Teen prodigy Jannik Sinner has turned a lot of heads recently with his results and fluid style of play. And former World No. 1 Andy Roddick believes there is still plenty of room for improvement when it comes to the 19-year-old's game.
Speaking to Tennis Channel ahead of the 2021 Miami Masters final, Roddick acknowledged that Jannik Sinner can be pretty erratic from the baseline. The American, however, insisted that Sinner is only going to get better with time.
"I've had a bunch of people ask me to comment on Jannik, a young Italian phenom," Roddick said. "Love what I see from him, obviously goes big on both sides, there's a lot to like. I mean he barely looks as if he has a grown-up body."
"Right now, he's only gonna get faster, he's only gonna serve bigger," the American added. "You normally see players become more consistent, maybe cut down on errors as they get older. If I'm nitpicking I think he's a little bit error-prone on his off days."
Andy Roddick also praised Jannik Sinner for his aggressive intent, but cautioned against going for too much. Sinner is someone who constantly looks to be in charge of the proceedings in a match, and Roddick admitted that that sense of urgency is one of his strong points.
"On his backhand side, you'd like to see him chuck down and keep the ball in play," Roddick said. "Just trying to force the issue over and over and over, but that's also one of his strengths. So you'd have to work on that very diligently."
I'd like to see a little bit more direction in Jannik Sinner's serve, like Pete Sampras' serve: Andy Roddick

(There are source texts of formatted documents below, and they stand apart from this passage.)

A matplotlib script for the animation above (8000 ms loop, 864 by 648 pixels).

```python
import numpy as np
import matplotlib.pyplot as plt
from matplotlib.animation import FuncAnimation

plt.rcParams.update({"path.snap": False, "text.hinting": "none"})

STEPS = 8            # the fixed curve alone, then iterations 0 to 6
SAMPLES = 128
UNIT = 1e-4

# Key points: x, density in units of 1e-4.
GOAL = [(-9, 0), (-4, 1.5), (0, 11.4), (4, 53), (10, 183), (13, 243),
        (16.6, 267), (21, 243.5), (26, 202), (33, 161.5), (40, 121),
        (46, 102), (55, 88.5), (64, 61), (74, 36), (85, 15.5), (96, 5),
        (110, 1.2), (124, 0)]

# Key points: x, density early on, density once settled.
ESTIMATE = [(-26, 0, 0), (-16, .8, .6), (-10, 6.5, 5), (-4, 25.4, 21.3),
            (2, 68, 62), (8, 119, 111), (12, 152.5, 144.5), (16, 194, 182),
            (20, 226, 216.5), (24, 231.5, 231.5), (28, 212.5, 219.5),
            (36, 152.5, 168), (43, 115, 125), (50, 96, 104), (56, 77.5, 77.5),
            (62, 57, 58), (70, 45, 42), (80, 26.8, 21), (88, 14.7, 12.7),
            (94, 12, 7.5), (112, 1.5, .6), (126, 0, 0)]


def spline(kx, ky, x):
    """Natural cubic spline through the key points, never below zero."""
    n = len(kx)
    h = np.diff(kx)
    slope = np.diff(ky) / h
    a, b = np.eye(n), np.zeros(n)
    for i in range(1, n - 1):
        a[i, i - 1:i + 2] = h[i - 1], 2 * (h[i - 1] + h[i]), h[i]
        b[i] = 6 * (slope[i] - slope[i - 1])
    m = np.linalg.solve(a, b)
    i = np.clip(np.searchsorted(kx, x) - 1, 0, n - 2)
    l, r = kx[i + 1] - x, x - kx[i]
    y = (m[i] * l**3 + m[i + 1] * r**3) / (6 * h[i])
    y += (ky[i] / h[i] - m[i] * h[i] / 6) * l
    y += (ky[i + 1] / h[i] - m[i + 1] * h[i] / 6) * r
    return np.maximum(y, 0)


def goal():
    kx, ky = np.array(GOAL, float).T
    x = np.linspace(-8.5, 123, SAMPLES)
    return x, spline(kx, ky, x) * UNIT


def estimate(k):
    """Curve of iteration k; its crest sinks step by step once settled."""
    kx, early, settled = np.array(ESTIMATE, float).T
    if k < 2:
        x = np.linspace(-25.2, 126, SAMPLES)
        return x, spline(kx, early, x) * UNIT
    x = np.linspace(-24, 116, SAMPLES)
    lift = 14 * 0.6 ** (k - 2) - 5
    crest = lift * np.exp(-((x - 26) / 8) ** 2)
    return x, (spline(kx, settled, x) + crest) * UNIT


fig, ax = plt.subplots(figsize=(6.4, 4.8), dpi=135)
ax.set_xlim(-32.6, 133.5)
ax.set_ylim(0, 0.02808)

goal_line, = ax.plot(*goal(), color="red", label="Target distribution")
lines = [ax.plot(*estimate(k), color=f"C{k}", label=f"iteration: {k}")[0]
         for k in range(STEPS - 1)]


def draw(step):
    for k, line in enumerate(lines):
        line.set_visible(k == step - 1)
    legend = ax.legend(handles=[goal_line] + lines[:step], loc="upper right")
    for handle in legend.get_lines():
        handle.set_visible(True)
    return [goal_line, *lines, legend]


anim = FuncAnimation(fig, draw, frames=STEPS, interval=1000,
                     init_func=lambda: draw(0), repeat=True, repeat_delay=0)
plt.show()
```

Jannik Sinner tried hard to dictate the play in the Miami final, but his opponent Hubert Hurkacz was able to fend off his attacks and emerge victorious. One of the biggest problems from Sinner's side during the encounter was his serve; the Italian dropped about 45% of his first-serve points in the match.
While Jannik Sinner has a big first serve, many believe he should try and be more precise with his delivery in a bid to open up the court. Andy Roddick echoed that sentiment, and claimed that the Italian was playing into his opponents' hands despite serving at good speed.

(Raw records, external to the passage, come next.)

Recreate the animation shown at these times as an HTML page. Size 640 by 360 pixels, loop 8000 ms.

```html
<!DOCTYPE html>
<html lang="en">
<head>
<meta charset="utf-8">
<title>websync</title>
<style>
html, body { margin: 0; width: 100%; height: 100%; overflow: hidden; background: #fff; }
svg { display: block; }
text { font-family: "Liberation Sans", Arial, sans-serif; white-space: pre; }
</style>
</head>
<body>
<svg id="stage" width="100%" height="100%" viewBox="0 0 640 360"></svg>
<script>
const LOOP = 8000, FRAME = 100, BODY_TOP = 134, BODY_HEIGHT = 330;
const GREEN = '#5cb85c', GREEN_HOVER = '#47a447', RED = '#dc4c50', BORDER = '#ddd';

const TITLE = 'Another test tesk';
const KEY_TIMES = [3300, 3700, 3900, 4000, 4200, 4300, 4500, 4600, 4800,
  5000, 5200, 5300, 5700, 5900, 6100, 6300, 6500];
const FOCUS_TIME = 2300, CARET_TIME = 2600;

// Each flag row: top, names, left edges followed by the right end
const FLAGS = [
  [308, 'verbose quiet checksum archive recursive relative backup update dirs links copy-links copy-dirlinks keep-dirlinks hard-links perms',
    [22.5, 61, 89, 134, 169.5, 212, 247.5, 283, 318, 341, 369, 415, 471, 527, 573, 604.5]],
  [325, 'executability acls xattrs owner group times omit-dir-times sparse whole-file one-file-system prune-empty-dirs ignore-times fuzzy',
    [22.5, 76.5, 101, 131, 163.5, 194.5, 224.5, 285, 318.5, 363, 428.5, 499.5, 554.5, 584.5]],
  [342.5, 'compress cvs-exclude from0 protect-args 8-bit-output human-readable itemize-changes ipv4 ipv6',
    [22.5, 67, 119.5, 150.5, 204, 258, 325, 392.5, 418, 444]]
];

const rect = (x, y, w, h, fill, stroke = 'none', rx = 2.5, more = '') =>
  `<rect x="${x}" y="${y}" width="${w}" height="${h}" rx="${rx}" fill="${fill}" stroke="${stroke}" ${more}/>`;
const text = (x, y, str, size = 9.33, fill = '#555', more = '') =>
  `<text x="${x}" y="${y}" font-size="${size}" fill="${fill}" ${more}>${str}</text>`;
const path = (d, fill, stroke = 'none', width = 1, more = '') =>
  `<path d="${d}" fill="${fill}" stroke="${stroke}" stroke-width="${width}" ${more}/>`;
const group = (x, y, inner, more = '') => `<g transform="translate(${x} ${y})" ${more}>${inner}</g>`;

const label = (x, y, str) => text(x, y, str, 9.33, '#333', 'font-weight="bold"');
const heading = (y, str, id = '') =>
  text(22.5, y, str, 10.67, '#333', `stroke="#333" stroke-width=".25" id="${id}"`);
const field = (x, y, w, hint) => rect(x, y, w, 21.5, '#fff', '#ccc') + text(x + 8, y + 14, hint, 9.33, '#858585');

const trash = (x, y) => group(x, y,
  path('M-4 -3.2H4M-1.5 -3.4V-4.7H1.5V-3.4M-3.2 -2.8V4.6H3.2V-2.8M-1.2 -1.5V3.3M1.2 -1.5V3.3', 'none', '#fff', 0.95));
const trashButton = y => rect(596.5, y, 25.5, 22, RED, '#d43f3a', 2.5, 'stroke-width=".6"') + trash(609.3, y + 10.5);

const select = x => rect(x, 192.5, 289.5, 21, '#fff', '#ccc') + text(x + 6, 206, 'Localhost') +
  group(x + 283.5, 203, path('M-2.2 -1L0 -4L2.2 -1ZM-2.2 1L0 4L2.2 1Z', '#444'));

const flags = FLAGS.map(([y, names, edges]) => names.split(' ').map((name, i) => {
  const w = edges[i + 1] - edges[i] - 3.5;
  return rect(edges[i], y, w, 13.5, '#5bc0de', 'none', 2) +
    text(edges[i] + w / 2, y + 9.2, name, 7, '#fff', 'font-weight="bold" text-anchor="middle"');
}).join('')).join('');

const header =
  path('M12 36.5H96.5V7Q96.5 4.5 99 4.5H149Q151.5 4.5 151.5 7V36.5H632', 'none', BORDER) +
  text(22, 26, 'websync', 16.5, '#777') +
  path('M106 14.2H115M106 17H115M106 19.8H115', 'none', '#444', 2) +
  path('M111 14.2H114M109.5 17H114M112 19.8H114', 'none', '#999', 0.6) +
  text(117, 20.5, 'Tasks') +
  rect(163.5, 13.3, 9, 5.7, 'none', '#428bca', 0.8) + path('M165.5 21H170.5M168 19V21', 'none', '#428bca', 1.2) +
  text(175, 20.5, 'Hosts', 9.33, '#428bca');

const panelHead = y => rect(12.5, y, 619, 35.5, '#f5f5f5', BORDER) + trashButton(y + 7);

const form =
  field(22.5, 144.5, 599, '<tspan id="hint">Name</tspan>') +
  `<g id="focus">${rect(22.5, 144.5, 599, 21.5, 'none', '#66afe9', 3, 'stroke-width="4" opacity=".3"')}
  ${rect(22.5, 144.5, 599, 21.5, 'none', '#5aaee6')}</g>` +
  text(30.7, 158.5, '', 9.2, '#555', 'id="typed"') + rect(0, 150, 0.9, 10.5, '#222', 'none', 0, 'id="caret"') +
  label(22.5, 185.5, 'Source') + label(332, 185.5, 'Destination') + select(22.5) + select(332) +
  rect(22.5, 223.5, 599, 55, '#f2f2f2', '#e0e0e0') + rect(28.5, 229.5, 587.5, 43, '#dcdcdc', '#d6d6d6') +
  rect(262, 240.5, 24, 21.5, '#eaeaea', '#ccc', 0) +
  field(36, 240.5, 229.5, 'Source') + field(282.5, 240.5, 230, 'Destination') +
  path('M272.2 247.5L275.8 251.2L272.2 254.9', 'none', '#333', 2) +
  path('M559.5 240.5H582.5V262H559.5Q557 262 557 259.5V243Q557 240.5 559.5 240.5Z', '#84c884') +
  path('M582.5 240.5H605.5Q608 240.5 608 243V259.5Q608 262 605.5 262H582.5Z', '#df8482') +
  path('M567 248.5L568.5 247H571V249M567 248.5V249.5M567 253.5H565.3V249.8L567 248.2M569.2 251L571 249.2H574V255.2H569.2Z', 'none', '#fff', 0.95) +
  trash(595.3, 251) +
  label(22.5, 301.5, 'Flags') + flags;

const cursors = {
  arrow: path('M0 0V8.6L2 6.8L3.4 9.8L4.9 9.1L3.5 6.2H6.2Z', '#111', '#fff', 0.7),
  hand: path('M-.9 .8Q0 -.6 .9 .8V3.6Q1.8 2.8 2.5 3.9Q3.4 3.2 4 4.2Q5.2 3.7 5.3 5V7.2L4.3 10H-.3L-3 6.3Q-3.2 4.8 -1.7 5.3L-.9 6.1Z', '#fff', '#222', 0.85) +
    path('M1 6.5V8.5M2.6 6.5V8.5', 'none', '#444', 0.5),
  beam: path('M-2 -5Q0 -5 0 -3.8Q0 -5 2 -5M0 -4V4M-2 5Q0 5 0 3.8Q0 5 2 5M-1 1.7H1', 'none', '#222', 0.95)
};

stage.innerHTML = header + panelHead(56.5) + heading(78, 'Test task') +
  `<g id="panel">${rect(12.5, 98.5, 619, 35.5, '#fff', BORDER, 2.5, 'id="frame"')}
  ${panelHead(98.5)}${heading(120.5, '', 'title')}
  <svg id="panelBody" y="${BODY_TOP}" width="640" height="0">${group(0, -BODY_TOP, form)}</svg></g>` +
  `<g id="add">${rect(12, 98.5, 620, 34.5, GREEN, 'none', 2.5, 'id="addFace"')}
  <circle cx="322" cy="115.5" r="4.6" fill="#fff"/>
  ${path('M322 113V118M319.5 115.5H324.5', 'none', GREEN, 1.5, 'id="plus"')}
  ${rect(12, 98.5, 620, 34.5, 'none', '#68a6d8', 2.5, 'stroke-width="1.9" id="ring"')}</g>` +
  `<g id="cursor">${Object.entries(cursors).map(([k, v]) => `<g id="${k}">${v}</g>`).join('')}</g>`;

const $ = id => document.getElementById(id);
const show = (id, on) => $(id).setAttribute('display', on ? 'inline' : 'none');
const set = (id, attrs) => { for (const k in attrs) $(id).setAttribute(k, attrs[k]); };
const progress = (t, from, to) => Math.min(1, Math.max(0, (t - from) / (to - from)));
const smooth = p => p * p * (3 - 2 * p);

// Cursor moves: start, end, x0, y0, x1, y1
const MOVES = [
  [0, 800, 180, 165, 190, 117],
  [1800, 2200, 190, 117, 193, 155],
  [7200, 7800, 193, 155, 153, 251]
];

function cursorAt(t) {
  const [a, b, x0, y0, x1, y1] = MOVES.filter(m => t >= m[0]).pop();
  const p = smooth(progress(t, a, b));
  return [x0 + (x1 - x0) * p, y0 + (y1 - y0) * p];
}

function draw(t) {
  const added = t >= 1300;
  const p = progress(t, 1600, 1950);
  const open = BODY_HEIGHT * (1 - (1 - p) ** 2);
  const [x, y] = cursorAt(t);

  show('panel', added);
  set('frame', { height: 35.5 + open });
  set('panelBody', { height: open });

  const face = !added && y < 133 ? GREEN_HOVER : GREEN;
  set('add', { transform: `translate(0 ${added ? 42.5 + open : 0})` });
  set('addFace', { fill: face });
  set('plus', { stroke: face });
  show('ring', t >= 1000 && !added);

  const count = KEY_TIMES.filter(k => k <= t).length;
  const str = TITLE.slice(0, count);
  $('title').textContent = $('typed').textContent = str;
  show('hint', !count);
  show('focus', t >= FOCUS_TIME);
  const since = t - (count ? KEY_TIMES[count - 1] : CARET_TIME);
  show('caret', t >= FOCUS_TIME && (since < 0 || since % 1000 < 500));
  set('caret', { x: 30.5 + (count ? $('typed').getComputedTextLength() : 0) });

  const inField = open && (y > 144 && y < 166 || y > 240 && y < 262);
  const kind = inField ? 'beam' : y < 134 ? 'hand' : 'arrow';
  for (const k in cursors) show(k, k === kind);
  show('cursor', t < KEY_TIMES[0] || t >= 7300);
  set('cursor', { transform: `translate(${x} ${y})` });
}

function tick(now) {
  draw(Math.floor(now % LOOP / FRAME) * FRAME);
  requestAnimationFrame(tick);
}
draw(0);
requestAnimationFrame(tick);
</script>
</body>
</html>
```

"If I'm really, really nitpicking, he can pop in 125-130 mph on his serve pretty comfortably," Roddick said. "What I'd like to see is a little bit more direction, like Sampras. As I call it where you can hit it out wide and if you hit wide but it's coming straight, pretty easy to square up."
Andy Roddick then delved deeper into Pete Sampras' punishing yet efficient serve. Not only did Sampras have a huge first serve, but he could also deliver it to the desired spots - be it the center service line or the tramlines.
"You have that Pete thing where it went 108 out wide, but last minute before you guessed, it's kinda tailing away from your racquet strings," Roddick said. "It makes it a lot tougher so getting a bit of that late movement on serve would make the 130 bomb even more effective."